_Description of the task_
Within the entries below, find each line containing the word "skin" and copy it.
[[ Task input open ]]
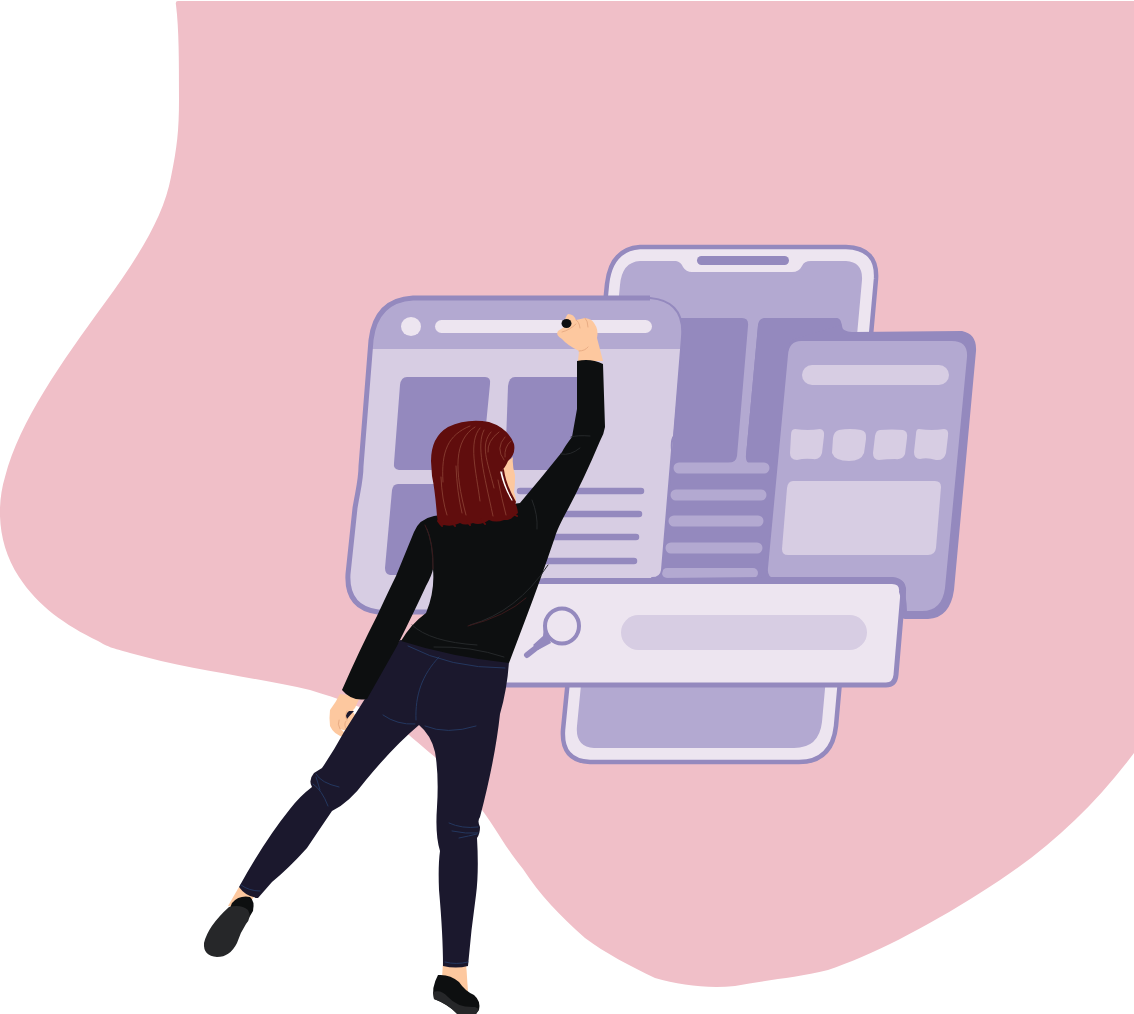
<!DOCTYPE html>
<html lang="en">
<head>
<meta charset="utf-8">
<title>Interface design illustration</title>
<style>
:root {
  --pink: #f0bfc8;
  --violet: #9489be;
  --lilac: #b3a9d1;
  --mist: #d7cde3;
  --pale: #ede5f0;
  --skin: #fdc89f;
  --skin-line: #e9ac84;
  --hair: #600d0d;
  --hair-line: #8d4436;
  --black: #0d0f10;
  --fold: #25282a;
  --navy: #1b182d;
  --seam: #24375f;
  --sole: #262729;
}
html, body { margin: 0; height: 100%; overflow: hidden; background: #fff; }
.scene { display: block; width: 1134px; height: 1014px; }
.pink { fill: var(--pink); }
.violet { fill: var(--violet); }
.lilac { fill: var(--lilac); }
.mist { fill: var(--mist); }
.pale { fill: var(--pale); }
.skin { fill: var(--skin); }
.hair { fill: var(--hair); }
.black { fill: var(--black); }
.navy { fill: var(--navy); }
.sole { fill: var(--sole); }
.edge { stroke: var(--violet); stroke-width: 5; stroke-linejoin: round; }
.bars { fill: none; stroke-linecap: round; }
.line { fill: none; stroke-width: 1; stroke-linecap: round; }
.skin-line { stroke: var(--skin-line); }
.hair-line { stroke: var(--hair-line); stroke-width: .8; }
.fold { stroke: var(--fold); }
.seam { stroke: var(--seam); }
</style>
</head>
<body>
<svg class="scene" viewBox="0 0 1134 1014" role="img" aria-label="Woman seen from behind drawing app and web page layouts on a wall">
  <path id="backdrop" class="pink" d="M178 1H1134V753C1090 812 1040 856 980 893C925 928 870 956 828 970C795 978 765 980 735 986C708 989 680 985 655 978C630 966 605 953 585 938C560 916 540 895 523 869C506 849 493 823 478 805L435 757C420 745 408 733 392 722C365 708 340 699 310 690C260 678 190 670 130 653C112 648 108 647 98 641C65 625 38 606 19 577C-2 545 -4 507 5 477C20 420 62 362 104 304C140 255 164 215 171 177C177 148 179 130 179 100C179 60 179 30 176 5Q175 1 178 1Z"/>

  <g id="phone">
    <path class="pale edge" d="M640 247H846Q878 248 876 279L836 726Q832 762 799 762H590Q561 761 563 730L607 284Q611 249 640 247Z" style="stroke-width:4.500"/>
    <path class="lilac" d="M640 261H676Q681 262 683 267Q686 272 692 272H792Q799 272 802 266Q804 261 811 261H846Q863 262 862 280L822 722Q819 748 794 748H594Q575 747 577 726L620 285Q622 262 640 261Z"/>
    <rect class="violet" x="697" y="256" width="92" height="9" rx="4.500"/>
    <path class="violet" d="M676 318H742Q749 318 748 326L737 456Q736 463 728 463H664L660 580H770L792 342H846L841 322Q840 318 836 318H765Q759 318 758 325L746 456Q747 463 753 463H766L776 464L768 580H664L668 463Z"/>
    <path class="violet" d="M664 463H778L768 582H655Z"/>
    <path class="violet" d="M758 326Q759 318 766 318H836Q841 318 842 328L845 345L792 350L780 465H752Q745 463 746 455Z"/>
    <path class="bars" stroke="var(--lilac)" stroke-width="11" d="M679 468H764M676 495H761M674 521H758M671 548H757"/>
    <rect class="lilac" x="662" y="568" width="96" height="10" rx="5"/>
  </g>

  <g id="settings-card">
    <path class="violet" d="M840 325Q843 332 852 332L962 331Q977 334 976 351L954 590Q950 618 928 619H905L765 582L790 340Z"/>
    <path class="lilac" d="M801 341H952Q968 341 967 357L945 588Q942 611 922 611H907Q906 580 893 578H774Q767 577 768 568L788 355Q789 341 801 341Z"/>
    <rect class="mist" x="802" y="365" width="147" height="20" rx="10"/>
    <g id="option-tiles" class="mist">
      <path d="M795 429Q808 431 820 429Q825 430 824 436L822 453Q820 460 813 459Q804 458 797 460Q790 460 790 453L791 435Q791 429 795 429Z"/>
      <path d="M839 430Q850 428 861 430Q867 431 866 439L864 453Q861 461 849 461Q835 461 832 453L833 438Q834 431 839 430Z"/>
      <path d="M880 430Q892 429 903 430Q908 431 907 438L905 454Q903 460 895 459Q886 459 879 460Q873 460 873 453L875 436Q876 430 880 430Z"/>
      <path d="M919 429Q932 431 944 429Q949 429 948 436L946 453Q944 461 936 460Q927 457 920 459Q914 459 914 452L916 434Q916 429 919 429Z"/>
    </g>
    <path class="mist" d="M793 481H935Q941 481 941 487L936 548Q935 555 928 555H788Q782 555 782 549L787 488Q788 481 793 481Z"/>
  </g>

  <g id="browser-window">
    <path class="mist" d="M413 298H650Q685 299 682 337L673 440L662 570Q661 578 652 578H545L510 612H378Q346 608 348 574L360 480L371 340Q376 300 413 298Z"/>
    <path class="lilac" d="M372 349L373 333Q380 299 413 298H650Q685 299 682 337L681 349Z"/>
    <path fill="none" stroke="var(--violet)" stroke-width="5" d="M520 612H378Q346 608 348 574L355 508C358 490 361 480 361 466L371 340Q376 300 413 298H650"/>
    <path class="line" stroke="var(--violet)" style="stroke-width:2" d="M650 298Q685 301 682 337L674 436Q671 440 672 450L662 570Q661 578 652 578"/>
    <ellipse class="pale" cx="411" cy="326.500" rx="10" ry="9.500"/>
    <rect class="pale" x="435" y="320" width="217" height="13" rx="6.500"/>
    <g id="image-blocks" class="violet">
      <path d="M407 377H485Q491 377 490 384L486 425L440 470H399Q393 469 394 463L400 385Q401 377 407 377Z"/>
      <path d="M515 377H585L590 440L562 470H505L508 386Q509 377 515 377Z"/>
      <path d="M398 484H445V540L420 575H390Q385 574 385 568L392 490Q393 484 398 484Z"/>
    </g>
    <path class="bars" stroke="var(--violet)" stroke-width="6.500" d="M520 491H641M520 514H639M520 537H636M520 561H634"/>
  </g>

  <g id="search-bar">
    <path class="pale edge" d="M520 581H895Q904 582 903 592L896 675Q895 685 886 685H490Z"/>
    <path class="violet" d="M545 578H660L768 577H893Q907 579 906 592L905 612L899 592Q900 584 892 584H520Z"/>
    <rect class="mist" x="621" y="615" width="246" height="35" rx="17.500"/>
    <g id="magnifier" stroke="var(--violet)" stroke-linecap="round">
      <path fill="none" stroke-width="6" d="M546 640L527 655"/>
      <path class="violet" stroke="none" d="M544 626L551 643L538 650L533 645L543 636Z"/>
      <ellipse class="pale" stroke-width="4" cx="562" cy="626" rx="17" ry="17.500"/>
    </g>
  </g>

  <g id="woman">
    <g id="raised-hand">
      <path class="skin" d="M578 361L579 351Q567 345 562 339Q555 335 558 331L564 327Q564 318 568 314Q574 314 576 320L585 318Q592 319 594 323Q599 330 597 338L603 361Z"/>
      <ellipse class="black" cx="566.500" cy="323.500" rx="5" ry="4.500"/>
      <path class="line skin-line" d="M576 320Q579 321 580 328M585 318Q588 321 588 327M562 332Q570 330 576 324M579 351Q585 351 588 347"/>
    </g>
    <g id="resting-hand">
      <path class="skin" d="M340 694Q336 702 330 710Q329 718 330 726Q334 735 344 737Q347 735 343 731L340 729Q350 733 352 728Q355 722 355 715Q351 711 355 708L360 697Z"/>
      <path class="navy" d="M349 711Q344 715 347 719Q351 714 354 711Z"/>
      <path class="line skin-line" d="M347 711Q344 716 347 720M340 729Q337 724 339 720M347 730Q343 725 346 721"/>
    </g>
    <g id="ankles" class="skin">
      <path d="M239 887L228 906L246 908L256 894Z"/>
      <path d="M443 962L442 978L468 992L466 962Z"/>
    </g>
    <g id="shoes">
      <path class="black" d="M232 903Q239 895 250 897Q255 901 253 911Q248 920 239 931L225 920Z"/>
      <path class="sole" d="M229 907Q241 904 248 910Q252 917 246 924Q240 933 237 943Q230 957 217 957Q203 956 204 943Q208 926 229 907Z"/>
      <path class="black" d="M438 975Q450 974 459 982Q465 991 474 995Q481 1001 479 1010L476 1014H458Q447 1004 434 999Q431 988 438 975Z"/>
      <path class="sole" d="M433 992Q441 989 448 997Q458 1008 475 1007L479 1009L476 1014H457Q447 1003 434 999Z"/>
    </g>
    <g id="trousers">
      <path class="navy" d="M400 640L509 662Q507 690 500 714Q495 760 480 817Q477 821 480 827Q480 834 477 838Q479 872 476 895Q471 930 468 966Q456 969 443 966Q443 935 439 890Q438 865 440 851Q435 835 437 807Q439 775 435 752Q431 735 419 725Q394 746 366 780Q349 803 332 811Q319 830 307 848Q289 868 272 882L258 898Q246 897 239 887Q265 840 290 809Q300 796 312 787Q308 780 314 773L322 768Q333 752 344 732L368 694Q379 666 400 640Z"/>
      <path class="line seam" d="M408 646Q450 668 505 668M439 657C422 675 415 695 416 720M383 715Q397 725 415 724M425 726Q447 735 476 726M316 774Q321 783 339 787M313 784Q322 790 328 806M316 777L320 790M449 823Q462 829 478 827M452 831Q466 834 478 833M459 838Q469 836 477 834M241 885Q249 891 260 891M445 962Q456 965 468 962"/>
    </g>
    <g id="jumper">
      <path class="black" d="M577 361Q591 358 603 364L605 427Q604 434 600 441Q584 479 568 509Q557 529 555 537Q539 584 526 618L509 663Q451 657 401 641Q411 624 426 613Q435 592 433 569Q432 575 426 586Q415 610 397 646L367 699Q352 702 342 690Q360 649 377 616Q390 588 396 576L414 532Q419 519 434 516L520 503Q542 477 562 452Q565 446 572 437L577 409Z"/>
      <path class="line fold" d="M433 569Q433 544 427 529M571 437Q577 435 590 436M561 454Q570 456 580 448M532 500Q538 515 537 529M412 625Q430 642 477 645M434 647Q471 646 504 657M470 625Q517 612 548 565"/>
      <path class="line" stroke="#3a191b" d="M433 569Q434 542 425 525M468 626Q506 616 526 598"/>
    </g>
    <g id="head">
      <path class="skin" d="M502 462Q509 461 513 457Q512 465 515 475Q515 487 514 492Q517 499 515 504L506 495Z"/>
      <path class="hair" d="M431 461Q431 437 448 427Q467 418 489 422Q508 428 514 444Q516 454 508 461Q505 468 502 470Q502 482 510 494Q517 503 518 513L513 517Q511 520 504 520Q496 523 489 520Q480 526 473 523Q465 526 460 523Q452 527 444 525Q438 528 437 516Q435 490 432 476Z"/>
      <path class="line" stroke="#fff" style="stroke-width:1.400" d="M501 472Q504 486 512 500"/>
      <path class="line hair-line" d="M470 426C448 435 441 451 443 482M475 427C454 440 454 470 466 515M480 428C468 442 476 470 480 501M484 430C476 445 484 474 493 516M491 432C480 445 487 460 494 488M499 432Q487 441 488 452M505 437Q495 448 504 460M511 441Q504 447 505 457M441 477Q442 500 447 515M456 466Q457 492 462 513M498 480Q502 500 506 515"/>
      <path class="line" stroke="var(--hair)" style="stroke-width:2" d="M503 470Q505 485 515 502M438 521L442 526M452 522L455 526M467 521L470 525M481 519L485 524M510 512L517 516"/>
    </g>
  </g>
</svg>
</body>
</html>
[[ Task input closed ]]
_Written solution_
  --skin: #fdc89f;
  --skin-line: #e9ac84;
.skin { fill: var(--skin); }
.skin-line { stroke: var(--skin-line); }
      <path class="skin" d="M578 361L579 351Q567 345 562 339Q555 335 558 331L564 327Q564 318 568 314Q574 314 576 320L585 318Q592 319 594 323Q599 330 597 338L603 361Z"/>
      <path class="line skin-line" d="M576 320Q579 321 580 328M585 318Q588 321 588 327M562 332Q570 330 576 324M579 351Q585 351 588 347"/>
      <path class="skin" d="M340 694Q336 702 330 710Q329 718 330 726Q334 735 344 737Q347 735 343 731L340 729Q350 733 352 728Q355 722 355 715Q351 711 355 708L360 697Z"/>
      <path class="line skin-line" d="M347 711Q344 716 347 720M340 729Q337 724 339 720M347 730Q343 725 346 721"/>
    <g id="ankles" class="skin">
      <path class="skin" d="M502 462Q509 461 513 457Q512 465 515 475Q515 487 514 492Q517 499 515 504L506 495Z"/>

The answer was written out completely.